|« previous — Fiat Automobiles S.p.A. car timeline, European market, 1980s–present|
|City cars||126||Cinquecento||Seicento (1998-2005) / 600 (2005-2010)|
|Panda I||Panda II|
|Supermini||127||Uno||Punto I||Punto II|
|Grande Punto||Punto Evo|
|Ritmo||Tipo||Bravo / Brava||Stilo||Bravo II|
|Large family car||132||Argenta||Croma I||Croma II|
|Panel van/Leisure activity vehicle||Fiorino I||Fiorino II||Fiorino III|
|Large MPV||Ulysse I||Ulysse II|
|Van||Daily*||Scudo I||Scudo II|
|Ducato I||Ducato II||Ducato III|
|*Rebadged Iveco model|
|Small family car||Delta I||Delta II||Delta III|
|Large family car||Beta||Prisma||Dedra||Lybra|
|Executive car||Gamma||Thema||Kappa||Thesis||Thema II|
|Large MPV||Zeta||Phedra||Grand Voyager|
|Beta Montecarlo Turbo||LC1||LC2|
|« previous — Peugeot, a brand owned by PSA Peugeot Citroën, road vehicle timeline, 1980s–present|
|Small family car||309||306||308|
|Large family car||504||405||406||407||508|
|Convertible||205 Cabriolet||206 CC||207 CC|
|306 Cabriolet||307 CC||308 CC|
|Leisure activity vehicle||Peugeot Bipper|
|Partner Combi||Partner Tepee|

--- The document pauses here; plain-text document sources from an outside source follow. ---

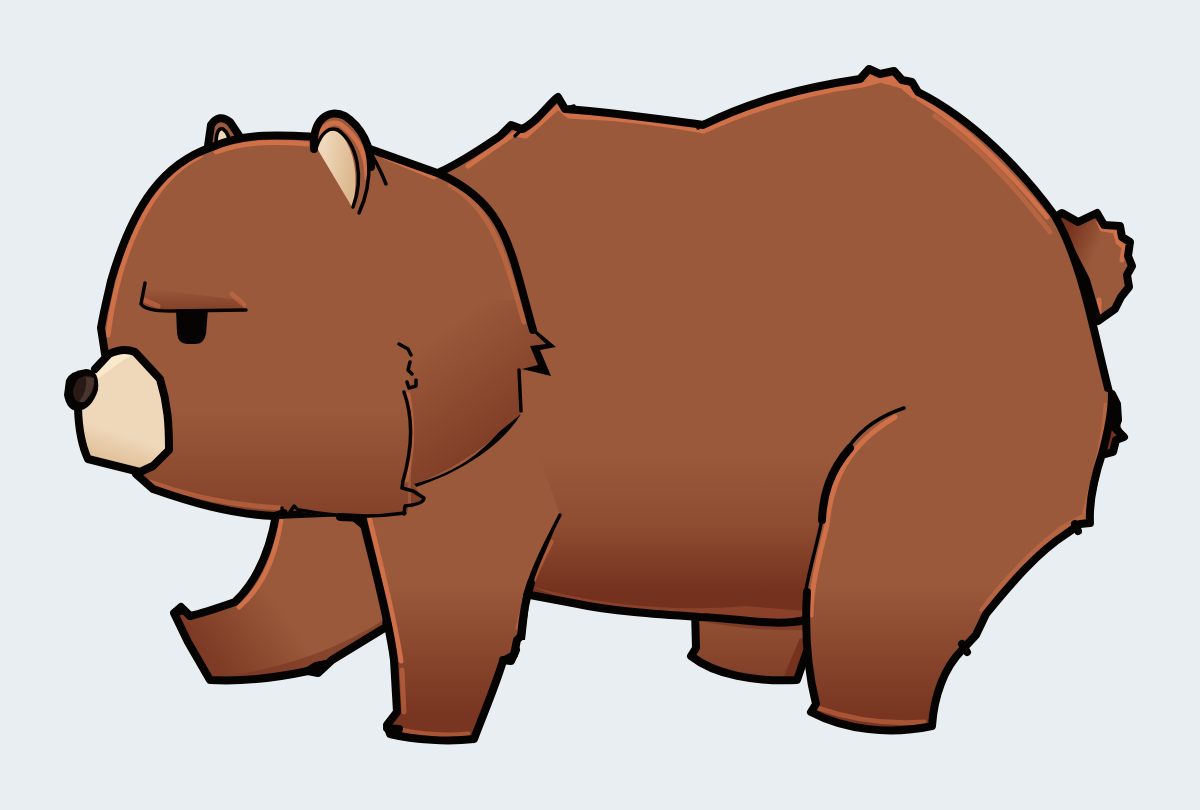
<!DOCTYPE html>
<html lang="en">
<head>
<meta charset="utf-8">
<title>Grumpy brown bear</title>
<style>
:root {
  --sky: #e8eef2;
  --fur: #9a593a;
  --fur-shade: #74311e;
  --fur-light: #cf7048;
  --cream: #efd8ba;
  --cream-shade: #dcb88f;
  --ink: #050403;
  --nose: #2a1a17;
}
html, body { margin: 0; height: 100%; overflow: hidden; background: var(--sky); }
.bear { display: block; width: 1200px; height: 810px; }
.fur { fill: var(--fur); }
.ink, .fine, .glow { fill: none; stroke-linecap: round; stroke-linejoin: round; }
.ink { stroke: var(--ink); stroke-width: 8; }
.fine { stroke: var(--ink); stroke-width: 3.5; }
.glow { stroke: var(--fur-light); stroke-width: 5; }
.soft { opacity: .55; }
.solid { fill: var(--ink); }
.shade-stop { stop-color: var(--fur-shade); }
.cream-stop { stop-color: var(--cream); }
.cream-shade-stop { stop-color: var(--cream-shade); }
</style>
</head>
<body>
<svg class="bear" viewBox="0 0 1200 810" role="img" aria-label="A grumpy brown bear walking to the left">
  <defs>
    <linearGradient id="belly-shade" gradientUnits="userSpaceOnUse" x1="0" y1="455" x2="0" y2="592">
      <stop class="shade-stop" offset="0" stop-opacity="0"/>
      <stop class="shade-stop" offset=".5" stop-opacity=".3"/>
      <stop class="shade-stop" offset="1"/>
    </linearGradient>
    <linearGradient id="leg-shade" gradientUnits="userSpaceOnUse" x1="0" y1="585" x2="0" y2="715">
      <stop class="shade-stop" offset="0" stop-opacity="0"/>
      <stop class="shade-stop" offset="1" stop-opacity=".9"/>
    </linearGradient>
    <linearGradient id="paw-shade" gradientUnits="userSpaceOnUse" x1="275" y1="600" x2="205" y2="650">
      <stop class="shade-stop" offset="0" stop-opacity="0"/>
      <stop class="shade-stop" offset="1" stop-opacity=".75"/>
    </linearGradient>
    <linearGradient id="tail-shade" gradientUnits="userSpaceOnUse" x1="1064" y1="240" x2="1096" y2="252">
      <stop class="shade-stop" offset="0"/>
      <stop class="shade-stop" offset="1" stop-opacity="0"/>
    </linearGradient>
    <linearGradient id="jaw-shade" gradientUnits="userSpaceOnUse" x1="0" y1="410" x2="0" y2="520">
      <stop class="shade-stop" offset="0" stop-opacity="0"/>
      <stop class="shade-stop" offset="1" stop-opacity=".6"/>
    </linearGradient>
    <linearGradient id="ruff-shade" gradientUnits="userSpaceOnUse" x1="440" y1="330" x2="510" y2="425">
      <stop class="shade-stop" offset="0" stop-opacity="0"/>
      <stop class="shade-stop" offset="1" stop-opacity=".65"/>
    </linearGradient>
    <linearGradient id="brow-shade" x1="0" y1="0" x2="0" y2="1">
      <stop class="shade-stop" offset="0" stop-opacity="0"/>
      <stop class="shade-stop" offset="1" stop-opacity=".6"/>
    </linearGradient>
    <linearGradient id="muzzle-fill" x1=".5" y1=".4" x2=".35" y2="1">
      <stop class="cream-stop" offset="0"/>
      <stop class="cream-stop" offset=".45"/>
      <stop class="cream-shade-stop" offset="1"/>
    </linearGradient>
    <linearGradient id="ear-fill" x1="0" y1="0" x2="1" y2=".3">
      <stop class="cream-stop" offset=".2"/>
      <stop class="cream-shade-stop" offset="1"/>
    </linearGradient>
    <path id="far-foreleg" d="M276 515C270 550 258 580 235 602C215 609 199 614 190 616L181 607L174 613L188 642L210 680C245 682 280 677 308 671L318 673L332 660L386 627L396 510Z"/>
    <path id="far-hindleg" d="M695 610L696 648L691 656C715 675 755 682 797 680L808 648V612Z"/>
    <path id="tail" d="M1054 218L1062 213L1078 222L1097 213L1104 225L1120 226L1122 237L1130 242L1128 256L1132 266L1127 275L1129 287L1121 297L1115 309L1098 321L1086 280Z"/>
    <path id="torso" d="M440 172C462 162 482 148 500 136L511 125L522 129C538 122 548 104 558 97L565 109C612 112 658 119 703 125C752 101 800 88 860 79L869 69L880 74L894 71L902 80L912 82L918 92C972 119 1020 168 1055 216C1082 262 1094 334 1109 392C1108 440 1100 480 1088 523C1000 590 830 620 806 618C775 627 736 618 700 617C655 614 610 611 578 604L530 594L400 560L340 400Z"/>
    <path id="near-foreleg" d="M362 510C375 570 389 620 394 660L397 712L387 725L390 734C415 740 448 742 474 739C484 712 494 690 503 661L514 655L517 640L521 636C523 595 540 552 560 515L520 400Z"/>
    <path id="near-hindleg" d="M904 408C850 432 824 478 822 520C810 562 805 590 806 620C807 655 810 680 816 704L811 712C845 730 890 735 932 726C934 696 944 668 962 650L976 635L986 614C1012 582 1038 552 1066 534L1080 524L1090 523C1089 502 1095 475 1102 454L1112 394L1030 360Z"/>
    <path id="head" d="M105 358L101 328C120 235 150 165 212 147C246 132 285 135 318 137C360 143 400 157 440 174C508 205 510 250 533 330L554 346L539 349L549 373L520 370V415C490 445 452 471 413 485L424 499L405 513C365 519 325 517 292 510L284 515C230 514 190 502 153 489L138 472Z"/>
    <clipPath id="head-area"><use href="#head"/></clipPath>
    <clipPath id="torso-area"><use href="#torso"/></clipPath>
  </defs>

  <rect width="1200" height="810" fill="var(--sky)"/>

  <g id="far-limbs">
    <use href="#far-foreleg" class="fur"/>
    <use href="#far-foreleg" fill="url(#paw-shade)"/>
    <path d="M222 676C270 672 340 650 386 618L386 630L318 672Z" fill="var(--fur-shade)" opacity=".5"/>
    <path class="glow" d="M281 520C275 560 262 588 239 607"/>
    <use href="#far-foreleg" class="ink"/>
    <path class="ink" d="M176 612L184 610L190 616M308 671L316 666L326 664"/>
    <use href="#far-hindleg" class="fur"/>
    <use href="#far-hindleg" fill="url(#leg-shade)"/>
    <path d="M695 612H808V630Q750 632 695 620Z" fill="var(--fur-shade)" opacity=".6"/>
    <path d="M806 640L797 678L784 676L800 638Z" fill="var(--fur-shade)"/>
    <use href="#far-hindleg" class="ink"/>
  </g>

  <g id="tail-tuft">
    <use href="#tail" class="fur"/>
    <use href="#tail" fill="url(#tail-shade)"/>
    <path class="glow" d="M1099 222L1102 229L1115 231L1118 242L1124 247L1122 260M1099 300V316"/>
    <use href="#tail" class="ink"/>
  </g>

  <g id="body">
    <use href="#torso" class="fur"/>
    <path d="M520 450H830V630H520Z" fill="url(#belly-shade)" clip-path="url(#torso-area)"/>
    <path d="M530 586C600 606 680 612 745 606L806 611V622L700 617L578 604Z" fill="var(--fur-light)" opacity=".25"/>
    <g clip-path="url(#torso-area)">
      <path class="glow" stroke-width="8" d="M468 166L514 134L526 136L558 107L569 116Q640 119 704 131Q780 96 862 85L881 80L902 86L914 96"/>
      <path d="M850 82L870 70L895 72L918 94L900 85L878 80Z" fill="var(--fur-light)"/>
      <path class="glow" d="M918 98C965 126 1010 172 1047 217"/>
      <path class="glow soft" d="M935 116C985 150 1025 200 1050 232"/>
    </g>
    <path class="ink" d="M440 172C462 162 482 148 500 136L511 125L522 129C538 122 548 104 558 97L565 109C612 112 658 119 703 125C752 101 800 88 860 79L869 69L880 74L894 71L902 80L912 82L918 92C972 119 1020 168 1055 216C1082 262 1094 334 1109 392"/>
    <path class="ink" d="M530 595L578 604C610 611 655 614 700 617C736 618 775 627 806 620"/>
    <path class="fine" d="M522 129L515 136M565 109L574 106M698 128L704 122"/>
  </g>

  <g id="near-limbs">
    <use href="#near-hindleg" class="fur"/>
    <use href="#near-hindleg" fill="url(#leg-shade)"/>
    <path d="M1111 398L1117 404L1118 418L1124 436L1113 452L1102 455Z" fill="var(--fur-shade)"/>
    <path class="glow" d="M895 417C848 445 831 480 827 525C817 565 811 590 811 615"/>
    <path class="glow soft" d="M1106 405C1104 445 1090 490 1084 516L1062 528C1034 549 1002 582 982 610M818 708Q870 726 924 722"/>
    <path class="fine" d="M904 408C880 416 862 429 850 445C829 470 823 492 822 520C815 552 808 575 805 596" stroke-width="5"/>
    <path class="ink" d="M850 448C829 472 823 496 822 520M807 592C804 640 810 680 816 704L811 712C845 730 890 735 932 726C934 696 944 668 962 650L976 635L986 614C1012 582 1038 552 1066 534L1080 524L1090 523C1089 502 1095 475 1102 454C1108 432 1112 412 1112 394L1117 404L1118 420L1115 428L1124 437L1116 440L1113 452L1102 455"/>
    <path class="ink" stroke-width="5" d="M1078 531L1075 524M967 652L962 644"/>
    <use href="#near-foreleg" class="fur"/>
    <use href="#near-foreleg" fill="url(#leg-shade)"/>
    <path class="glow" d="M370 520C382 570 395 620 401 661"/>
    <path class="glow soft" d="M402 670L404 712M400 730Q435 737 468 734M551 542Q526 590 518 628"/>
    <path class="ink" stroke-width="5" d="M362 516C375 570 389 620 394 660L397 712L387 725L390 734C415 740 448 742 474 739C484 712 494 690 503 661L514 655L517 640L521 636C523 612 526 598 531 583"/>
    <path class="fine" d="M524 602C532 570 546 542 560 515"/>
    <path class="solid" d="M520 640L523 595C533 562 545 540 560 514C550 545 535 570 530 595L525 640Z"/>
    <path class="ink" d="M387 728L399 729M503 660L511 661L516 650"/>
  </g>

  <g id="far-ear">
    <path d="M208 147L211 125L221 118L234 124L242 143Z" class="fur"/>
    <path d="M216 146Q216 127 223 130Q229 134 228 146Z" fill="var(--cream)"/>
    <path class="ink" d="M208 146L211 125Q219 113 230 122L242 140"/>
    <path class="fine" d="M216 145Q216 127 223 129Q230 134 229 145"/>
  </g>

  <g id="bear-head">
    <use href="#head" class="fur"/>
    <g clip-path="url(#head-area)">
      <path d="M100 405H408V520H100Z" fill="url(#jaw-shade)"/>
      <path d="M411 300H560V520H411Z" fill="url(#ruff-shade)"/>
      <path class="glow" d="M108 335C118 255 150 180 200 156"/>
      <path class="glow" d="M216 152C250 140 280 142 308 144M385 157L434 177"/>
      <path class="glow soft" d="M450 185C495 210 507 265 524 322M150 482Q210 504 280 508"/>
    </g>
    <path class="ink" d="M105 354L101 328C104 310 108 295 111 281C134 202 165 163 212 147C246 132 285 135 318 137M370 149L440 174C508 205 510 250 533 330M136 474L153 489C190 502 230 514 274 516"/>
    <path class="fine" stroke-width="4" d="M300 510C335 517 370 518 405 513M283 517L282 508M290 512L294 506L299 511"/>
    <path class="ink" stroke-width="5" d="M274 516L284 513M340 517L362 518"/>
    <path class="solid" d="M346 516L364 518L361 528Z"/>
    <path class="solid" d="M529 328L537 331L556 347L540 350L551 376L522 369L538 365L530 346L546 344Z"/>
    <path class="fine" stroke-width="5" d="M519 370L521 411"/>
    <path class="solid" d="M414 484C455 473 480 454 499 432L521 414C505 441 468 470 416 487Z"/>
    <path class="glow soft" d="M408 395C414 425 412 455 406 480"/>
    <path class="fine" d="M399 344L408 349L411 355M410 362L408 370L412 374M407 382L409 388L416 386L416 380M404 392C414 420 412 450 403 481L402 488L413 491L424 498Q424 504 405 506L404 514"/>
  </g>

  <g id="near-ear">
    <path class="fur" d="M313 150C312 122 328 108 345 116C372 130 382 170 360 212Z"/>
    <path d="M318 150C318 132 334 124 344 138C355 154 359 180 352 207Z" fill="url(#ear-fill)"/>
    <path class="glow" d="M317 140Q325 119 340 124Q367 143 367 178"/>
    <path class="ink" d="M314 149C312 120 328 108 345 116C362 127 371 147 371 167"/>
    <path class="fine" d="M316 148Q324 125 338 130C358 144 364 178 353 207M369 160Q370 190 359 213M368 149Q378 164 386 184" stroke-width="5"/>
  </g>

  <g id="eye-and-brow">
    <path d="M143 288L240 300L245 309H155L143 304Z" fill="url(#brow-shade)"/>
    <path class="glow soft" d="M144 300L158 306M232 294L244 305"/>
    <path class="fine" d="M145 283L141 304Q146 311 170 311L246 310"/>
    <path class="solid" d="M176 309H208L206 334Q204 344 195 344H187Q178 344 177 333Z"/>
  </g>

  <g id="muzzle">
    <path d="M95 369L109 354Q123 347 135 352L160 379C168 405 169 425 169 452L153 466L140 472L90 460L80 447L78 405Z" fill="url(#muzzle-fill)"/>
    <path d="M98 369L110 357Q122 351 133 354L122 361L96 380Z" fill="#fbe9cd"/>
    <path class="ink" stroke-width="5" d="M95 369L109 354Q123 347 135 352L160 379C168 405 169 425 169 450L153 466L140 472L88 459Q79 440 78 408"/>
    <path class="solid" d="M66 380Q70 371 86 369Q100 370 98 390Q92 409 78 411Q67 411 64 395Z"/>
    <path d="M77 380Q87 372 94 378Q96 392 84 402Q73 404 73 390Z" fill="var(--nose)"/>
    <path d="M86 377L94 378Q95 391 84 402L79 402Q88 390 86 377Z" fill="#4a342e"/>
  </g>
</svg>
</body>
</html>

|This page uses some content from Wikipedia. The original article was at Eurovan (PSA/Fiat joint venture). The list of authors can be seen in the page history. As with Tractor & Construction Plant Wiki, the text of Wikipedia is available under the Creative Commons by Attribution License and/or GNU Free Documentation License. Please check page history for when the original article was copied to Wikia|